Administration officials acknowledge that many of Mr. Biden’s programs to help hard-hit communities are still in their infancy, and that it may be difficult to assess their effects yet. But Ms. Brainard, in an interview ahead of the speech, said it was fair for Mr. Biden to claim credit for gains in areas like Allentown and Milwaukee.
“In many left-behind communities, unemployment rates have been well above the national average for years,” she said. “And what you’re seeing in those communities now is that unemployment rates have actually moved down below 4 percent, which are, in some cases, a level they haven’t seen in a very long time.”
The unemployment rate in the Allentown area was 3.9 percent in November, according to the Labor Department. That’s down from nearly 9.5 percent after the 2008 financial crisis and 4.2 percent on the eve of the pandemic in February 2020, when Donald J. Trump was president. In November, unemployment was 3.1 percent in the Milwaukee area, the same rate as it was in February 2020, and down from 10 percent after the 2008 recession.
Mr. Trump has long promised on the campaign trail and in the White House to revitalize hard-hit American communities. He is making similar promises as he attempts to defeat Mr. Biden this fall, a counterpoint that looms over the president’s place-based effort.

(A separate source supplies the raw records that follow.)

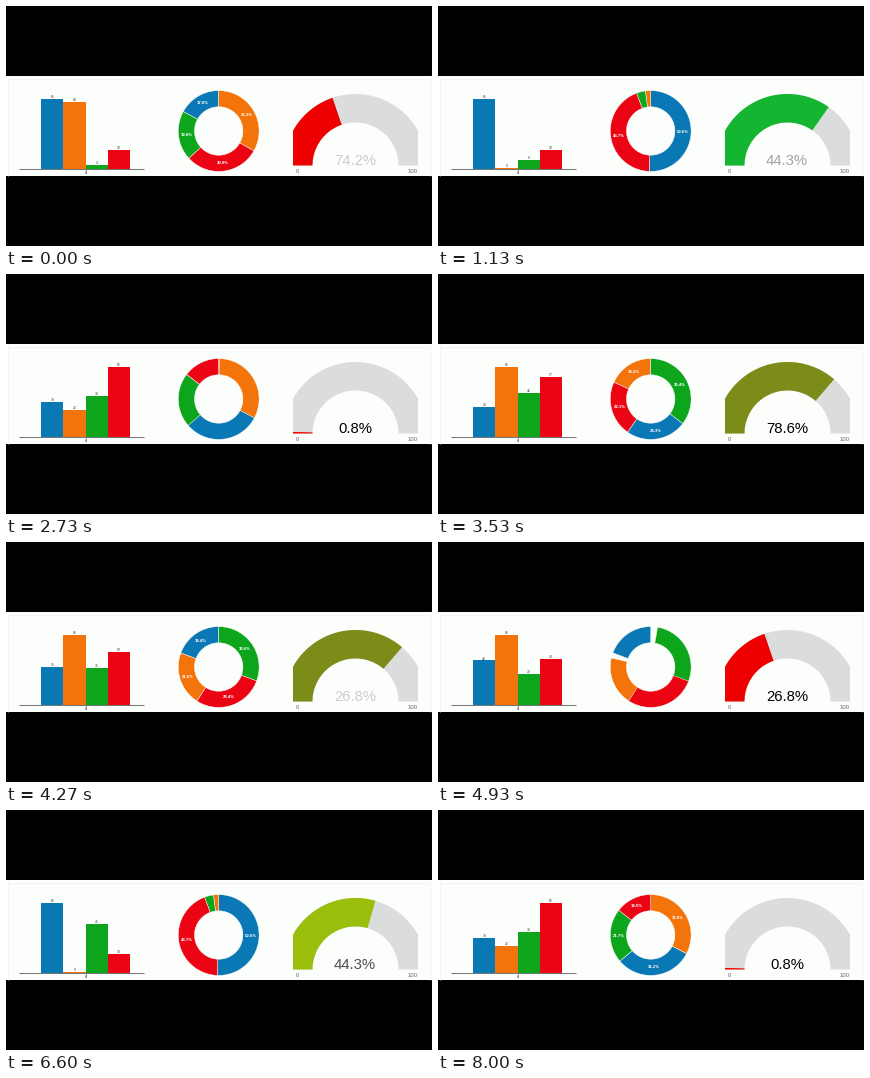
Write a matplotlib script that moves like this. It is 426 by 240 pixels and loops after 8.07 s.

```python
import numpy as np
import matplotlib.pyplot as plt
from matplotlib.animation import FuncAnimation
from matplotlib.patches import Polygon, Rectangle

W, H, DPI = 426, 240, 64
LOOP, TICK, STEPS = 8070, 30, 121
plt.rcParams["font.family"] = "Liberation Sans"

PAPER = "#fcfefc"
COLORS = ["#0a78b4", "#f3740a", "#0ca51c", "#eb0514"]  # blue, orange, green, red

# Five data sets in turn
BARS = np.array([[70, 67, 4, 19], [70, 0.5, 52, 23], [34.5, 27, 40.5, 70],
                 [30, 70, 44, 60], [38, 70, 37, 53]])
SHARES = np.array([[17.0, 33.2, 19.8, 30.0], [50.6, 2.1, 3.6, 43.7],
                   [31.2, 32.6, 21.7, 14.5], [24.3, 18.2, 35.4, 22.1],
                   [19.4, 21.6, 30.6, 28.4]])
READOUTS = ["74.2%", "44.3%", "0.8%", "78.6%", "26.8%"]
ARCS = [0.702, 0.572, 0.008, 0.726, 0.395]
RED, GREEN, LIME, OLIVE = (np.array(c) / 255 for c in
                           [(238, 0, 0), (12, 180, 50), (176, 192, 5), (125, 140, 25)])
TINTS = [GREEN, LIME, RED, OLIVE, RED]

# Bars and donut switch together, the gauge follows (ms)
PERIOD, FIRST, GAUGE_LAG = 1067, -510, 435
BAR_TIME, BAR_STAGGER = 300, 245
PIE_TIME, GAUGE_TIME, FADE_TIME = 500, 450, 400

BASE, BAR_W = 162.8, 22.2
PIE = (212.7, 125)
GAUGE = (349.5, 159.5)


def ease(u, power=3):
    u = np.clip(u, 0, 1)
    k = 2 ** (power - 1)
    return np.where(u < 0.5, k * u**power, 1 - k * (1 - u)**power)


def phase(t, lag=0):
    """Previous state, current state and time since the switch."""
    k, dt = divmod(t - FIRST - lag, PERIOD)
    return int(k - 1) % 5, int(k) % 5, dt


def mix(a, b, p):
    return a * (1 - p) + b * p


def polar(center, r, a):
    """Points at clockwise turns a (0 = top, 1 = full circle)."""
    a = 2 * np.pi * np.asarray(a)
    return np.column_stack([center[0] + r * np.sin(a), center[1] - r * np.cos(a)])


def ring(center, r0, r1, a, b):
    turns = np.linspace(a, b, 90)
    return np.vstack([polar(center, r1, turns), polar(center, r0, turns[::-1])])


def slices(shares):
    """Start and end turns, largest share first."""
    order = np.argsort(-shares)
    ends = np.empty(4)
    ends[order] = np.cumsum(shares[order]) / 100
    return np.array([ends - shares / 100, ends])


fig = plt.figure(figsize=(W / DPI, H / DPI), dpi=DPI, facecolor="black")
ax = fig.add_axes([0, 0, 1, 1])
ax.set(xlim=(0, W), ylim=(H, 0))
ax.axis("off")


def px(size):
    return size * 72 / DPI


def label(x, y, s, size, color, **kw):
    kw = {"ha": "center", "va": "baseline", **kw}
    return ax.text(x, y, s, fontsize=px(size), color=color, **kw)


def line(xs, ys, width, color):
    return ax.plot(xs, ys, color=color, lw=px(width), solid_capstyle="butt")[0]


ax.add_patch(Rectangle((0, 70), W, 100, fc=PAPER, ec="none"))
line([1.5, 1.5, 423.5, 423.5], [170, 72.5, 72.5, 170], 0.7, "#eef0ee")

# Bar chart
bars, bar_labels = [], []
for i, c in enumerate(COLORS):
    x = 35.2 + BAR_W * i
    bars.append(ax.add_patch(Rectangle((x, BASE), BAR_W, 0, fc=c, ec="none")))
    bar_labels.append(label(x + BAR_W / 2, BASE, "", 3.4, "#444444"))
line([13, 137.5], [162.6, 162.6], 0.8, "#555555")
line([79.6, 79.6], [163, 164.6], 0.6, "#555555")
label(79.6, 168, "A", 3.2, "#444444")

# Donut
wedges = [ax.add_patch(Polygon(np.zeros((3, 2)), fc=c, ec=PAPER, lw=px(0.45)))
          for c in COLORS]
share_labels = [label(0, 0, "", 4.2, "white", weight="bold", va="center")
                for _ in COLORS]

# Gauge
window = Rectangle((287.3, 80), 124.7, 90, transform=ax.transData)
track = ax.add_patch(Polygon(ring(GAUGE, 43, 71.5, -0.25, 0.25),
                             fc="#dadddb", ec="none"))
fill = ax.add_patch(Polygon(np.zeros((3, 2)), ec="none"))
for part in (track, fill):
    part.set_clip_path(window)
readout = label(349, 158.8, "", 14.9, "black")
label(291.3, 166.8, "0", 6, "#666666")
label(407, 166.8, "100", 6, "#666666")


def draw_bars(t):
    old, new, dt = phase(t)
    # falling bars go at once, rising ones follow from left to right
    delay = np.where(BARS[new] > BARS[old], BAR_STAGGER * np.arange(4), 0)
    heights = mix(BARS[old], BARS[new], ease((dt - delay) / BAR_TIME))
    for bar, txt, h in zip(bars, bar_labels, heights):
        bar.set_bounds(bar.get_x(), BASE - h, BAR_W, h)
        txt.set_y(BASE - h - 0.9)
        txt.set_text(f"{h * 0.95:.0f}")


def draw_pie(t):
    old, new, dt = phase(t)
    spans = mix(slices(SHARES[old]), slices(SHARES[new]), ease(dt / PIE_TIME))
    for wedge, txt, a, b, share in zip(wedges, share_labels, *spans, SHARES[new]):
        wedge.set_xy(ring(PIE, 24.2, 40.4, a, b))
        txt.set_position(polar(PIE, 32.2, [(a + b) / 2])[0])
        txt.set_text(f"{share:.1f}%")
        txt.set_visible(dt >= PIE_TIME and share > 5)


def draw_gauge(t):
    old, new, dt = phase(t, GAUGE_LAG)
    p = float(ease(dt / GAUGE_TIME, 5))
    fill.set_xy(ring(GAUGE, 43, 71.5, -0.25, mix(ARCS[old], ARCS[new], p) / 2 - 0.25))
    fill.set_facecolor(mix(TINTS[old], TINTS[new], p))
    readout.set_text(READOUTS[new])
    readout.set_alpha(min(1, dt / FADE_TIME))


def update(i):
    step = LOOP / STEPS
    t = step * int((i * TICK + TICK - 1) / step)
    draw_bars(t)
    draw_pie(t)
    draw_gauge(t)
    return []


anim = FuncAnimation(fig, update, frames=LOOP // TICK, interval=TICK,
                     init_func=lambda: [], repeat=True, repeat_delay=0)
plt.show()
```
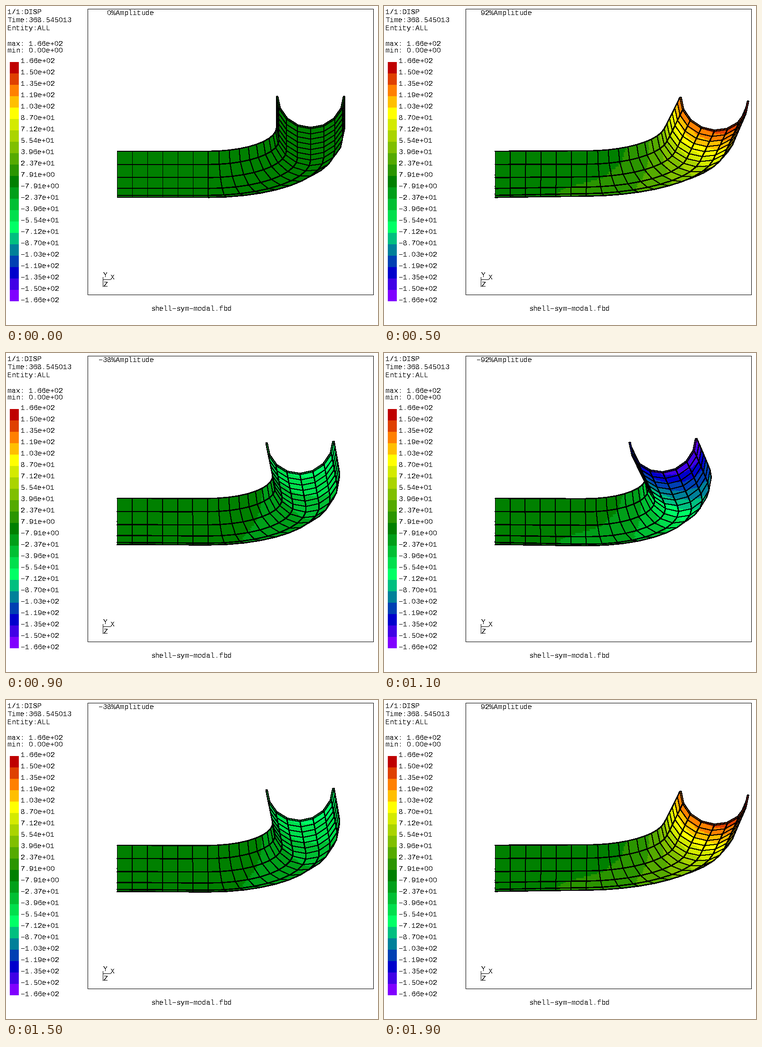
Write a matplotlib script that moves like this. It is 784x672 px and loops after 2000 ms.

```python
import numpy as np
import matplotlib.pyplot as plt
from matplotlib.animation import FuncAnimation
from matplotlib.collections import PolyCollection
from matplotlib.patches import Rectangle

plt.rcParams.update({
    "font.family": "Liberation Mono",
    "text.antialiased": False,
    "text.hinting": "force_autohint",
    "text.hinting_factor": 1,
    "toolbar": "None",
})

W, H, DPI = 784, 672, 64
PT = 72 / DPI              # points per pixel
FRAMES, INTERVAL = 20, 100
BANDS, VMAX = 21, 166.17
SUB = 6                    # colour cells per element side

# Pipe: straight leg, 90 degree elbow, straight leg (pixels)
RADIUS, WALL, LEG, BEND = 72, 3, 192, 216
ARC = BEND * np.pi / 2
TILT_A, TILT_W = 0.3444, 0.947

# ---------- colours ----------
KEYS = [-10, -8, -4, 0, 6, 8, 10]
RGB = np.array([(.5, 0, 1), (0, 0, .8), (0, 1, .4), (0, .5, 0),
                (1, 1, 0), (1, .5, 0), (.75, 0, 0)])


def band_rgb(value):
    """Flat legend colour for signed displacement values."""
    idx = np.clip(np.rint(value * BANDS / (2 * VMAX)), -10, 10)
    return np.stack([np.interp(idx, KEYS, RGB[:, c]) for c in range(3)], -1)


# ---------- shell geometry and mode shape ----------
def stations():
    leg = np.linspace(0, LEG, 7)
    elbow = LEG + np.linspace(0, ARC, 11)
    return np.concatenate([leg, elbow[1:], LEG + ARC + leg[1:]])


def shell(radius):
    """Node positions and unit mode displacement, axes (x, a, w)."""
    s = np.linspace(0, 2 * LEG + ARC, 4001)
    ds = s[1] - s[0]
    phi = np.clip((s - LEG) / BEND, 0, np.pi / 2)
    turn = 0.025 * np.clip(s / LEG, 0, 1) + 0.147 * phi / (np.pi / 2)
    oval = 6.7 * np.exp(-((s - 310) / 270) ** 2) * (1 - np.exp(-s / 80))

    def along(f):
        steps = (f[1:] + f[:-1]) / 2 * ds
        return np.concatenate([[0], np.cumsum(steps)])

    curves = [phi, turn, oval, along(np.cos(phi)), along(np.sin(phi)),
              along(turn * np.sin(phi)), along(-turn * np.cos(phi))]
    st = stations()
    phi, turn, oval, x, a, ux, ua = (np.interp(st, s, c)[:, None] for c in curves)

    th = np.linspace(0, np.pi, 9)[None, :]
    ct, sn = np.cos(th), np.sin(th)
    nx, na = np.sin(phi), -np.cos(phi)
    pos = np.stack([x + radius * ct * nx,
                    a + radius * ct * na,
                    radius * sn + 0 * x], -1)

    # bending rotation plus flattening of the cross section
    c2, s2 = np.cos(2 * th), np.sin(2 * th) / 2
    out = oval * (c2 * ct + s2 * sn)
    dx = ux - turn * radius * ct * -na + out * nx
    da = ua - turn * radius * ct * nx + out * na
    dw = oval * (c2 * sn - s2 * ct)
    return pos, np.stack([dx, da, dw], -1)


def project(v):
    """Screen x, screen y, depth towards the viewer."""
    x, a, w = np.moveaxis(v, -1, 0)
    return np.stack([x, TILT_W * w - TILT_A * a, TILT_W * a + TILT_A * w], -1)


def quads(g):
    """Corners of every cell of a node grid (rows, columns, values)."""
    q = np.stack([g[:-1, :-1], g[1:, :-1], g[1:, 1:], g[:-1, 1:]], 2)
    return q.reshape(-1, 4, g.shape[-1])


def elements():
    outer, inner = shell(RADIUS), shell(RADIUS - WALL)

    def gather(f):
        body = f(*outer)
        rim = np.stack([body[-1], f(*inner)[-1]])
        return np.concatenate([quads(body), quads(rim)])

    rest = gather(lambda p, d: project(p)) + (234, 330.8, 0)
    move = gather(lambda p, d: project(d))
    size = gather(lambda p, d: np.linalg.norm(d * (1, 1.15, 1), axis=-1)[..., None])
    return rest, move, size * VMAX / size.max()


REST, MOVE, SIZE = elements()
COUNT = len(REST)
CELLS = SUB * SUB

t = np.linspace(0, 1, SUB + 1)
U, V = np.meshgrid(t, t, indexing="ij")
BLEND = quads(np.stack([(1 - U) * (1 - V), U * (1 - V), U * V, (1 - U) * V], -1))


def split(corners):
    """Cut every element into SUB x SUB cells."""
    return np.einsum("kpc,ecd->ekpd", BLEND, corners)


CELL_SIZE = split(SIZE).mean(axis=(2, 3))
EDGES = [(0, 1), (1, 2), (2, 3), (3, 0)]
EDGE_WIDTHS = [1.6, 1, 1.6, 1]         # lengthwise, around, lengthwise, around
ITEMS = CELLS + len(EDGES)

LINE_W = np.tile([0] * CELLS + [w * PT for w in EDGE_WIDTHS], COUNT)
LINE_C = np.zeros((COUNT, ITEMS, 4))
LINE_C[:, CELLS:, 3] = 1
LINE_C = LINE_C.reshape(-1, 4)


def mesh(amp):
    """Cells and edges with their fills, sorted from back to front."""
    now = REST + amp * MOVE
    order = np.argsort(now[..., 2].mean(axis=1), kind="stable")
    flat = now[..., :2]
    edges = np.stack([flat[:, [i, i, j, j]] for i, j in EDGES], 1)
    polys = np.concatenate([split(flat), edges], 1)[order]
    fill = np.zeros((COUNT, ITEMS, 4))
    fill[:, :CELLS, :3] = band_rgb(amp * CELL_SIZE)
    fill[:, :CELLS, 3] = 1
    return polys.reshape(-1, 4, 2), fill[order].reshape(-1, 4)


# ---------- stage ----------
fig = plt.figure(figsize=(W / DPI, H / DPI), dpi=DPI, facecolor="white")
ax = fig.add_axes([0, 0, 1, 1])
ax.set_xlim(0, W)
ax.set_ylim(H, 0)
ax.axis("off")

# plain zeros and wide dashes, as in a terminal bitmap font
GLYPHS = str.maketrans({"0": "O", "-": "\u2212"})


def label(x, y, s):
    return ax.text(x, y, s.translate(GLYPHS), size=15 * PT, color="black",
                   ha="left", va="baseline")


def line(xs, ys):
    ax.plot(xs, ys, color="black", lw=PT, antialiased=False)


for y, s in [(17, "1/1:DISP"), (34, "Time:368.545013"), (51, "Entity:ALL"),
             (84, "max: 1.66e+02"), (98, "min: 0.00e+00")]:
    label(3, y, s)

step = 2 * VMAX / BANDS
for k in range(BANDS):
    ax.add_patch(Rectangle((8, 118 + 24 * k), 19, 24, lw=0, antialiased=False,
                           facecolor=band_rgb((10 - k) * step)))
for k in range(BANDS + 1):
    label(31, 120 + 24 * k, f"{VMAX - k * step:.2e}")

line([172.5, 774.5, 774.5, 172.5, 172.5], [6, 6, 608, 608, 6])
line([204.5, 204.5], [571, 591])
line([204.5, 220], [576, 576])
label(205, 571, "Y")
label(220, 576, "X")
label(205, 591, "Z")
label(306, 642, "shell-sym-modal.fbd")

pipe = PolyCollection([], closed=False, antialiaseds=False)
ax.add_collection(pipe, autolim=False)
amp_text = label(213, 19, "")


def draw(n):
    amp = np.sin(n * np.pi / 8)
    polys, fill = mesh(amp)
    pipe.set_verts(polys, closed=False)
    pipe.set_facecolor(fill)
    pipe.set_edgecolor(LINE_C)
    pipe.set_linewidth(LINE_W)
    caption = f"{int(round(100 * amp))}%Amplitude"
    amp_text.set_text(caption.translate(GLYPHS))
    amp_text.set_x(312 - 9 * len(caption))
    return pipe, amp_text


anim = FuncAnimation(fig, draw, frames=FRAMES, interval=INTERVAL,
                     init_func=lambda: draw(0), repeat=True, repeat_delay=0)
plt.show()
```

While Ms. Brainard will not mention Mr. Trump by name, she plans to cast Mr. Biden’s place-based policies as the antidote to what the administration calls the failed promises of “trickle-down economics,” including those practiced by the previous administration. That term has long been associated with Republican tax policies. By cutting rates on high earners and corporations, conservative economists have long contended, policymakers would stoke fast economic growth that would lift incomes for all workers.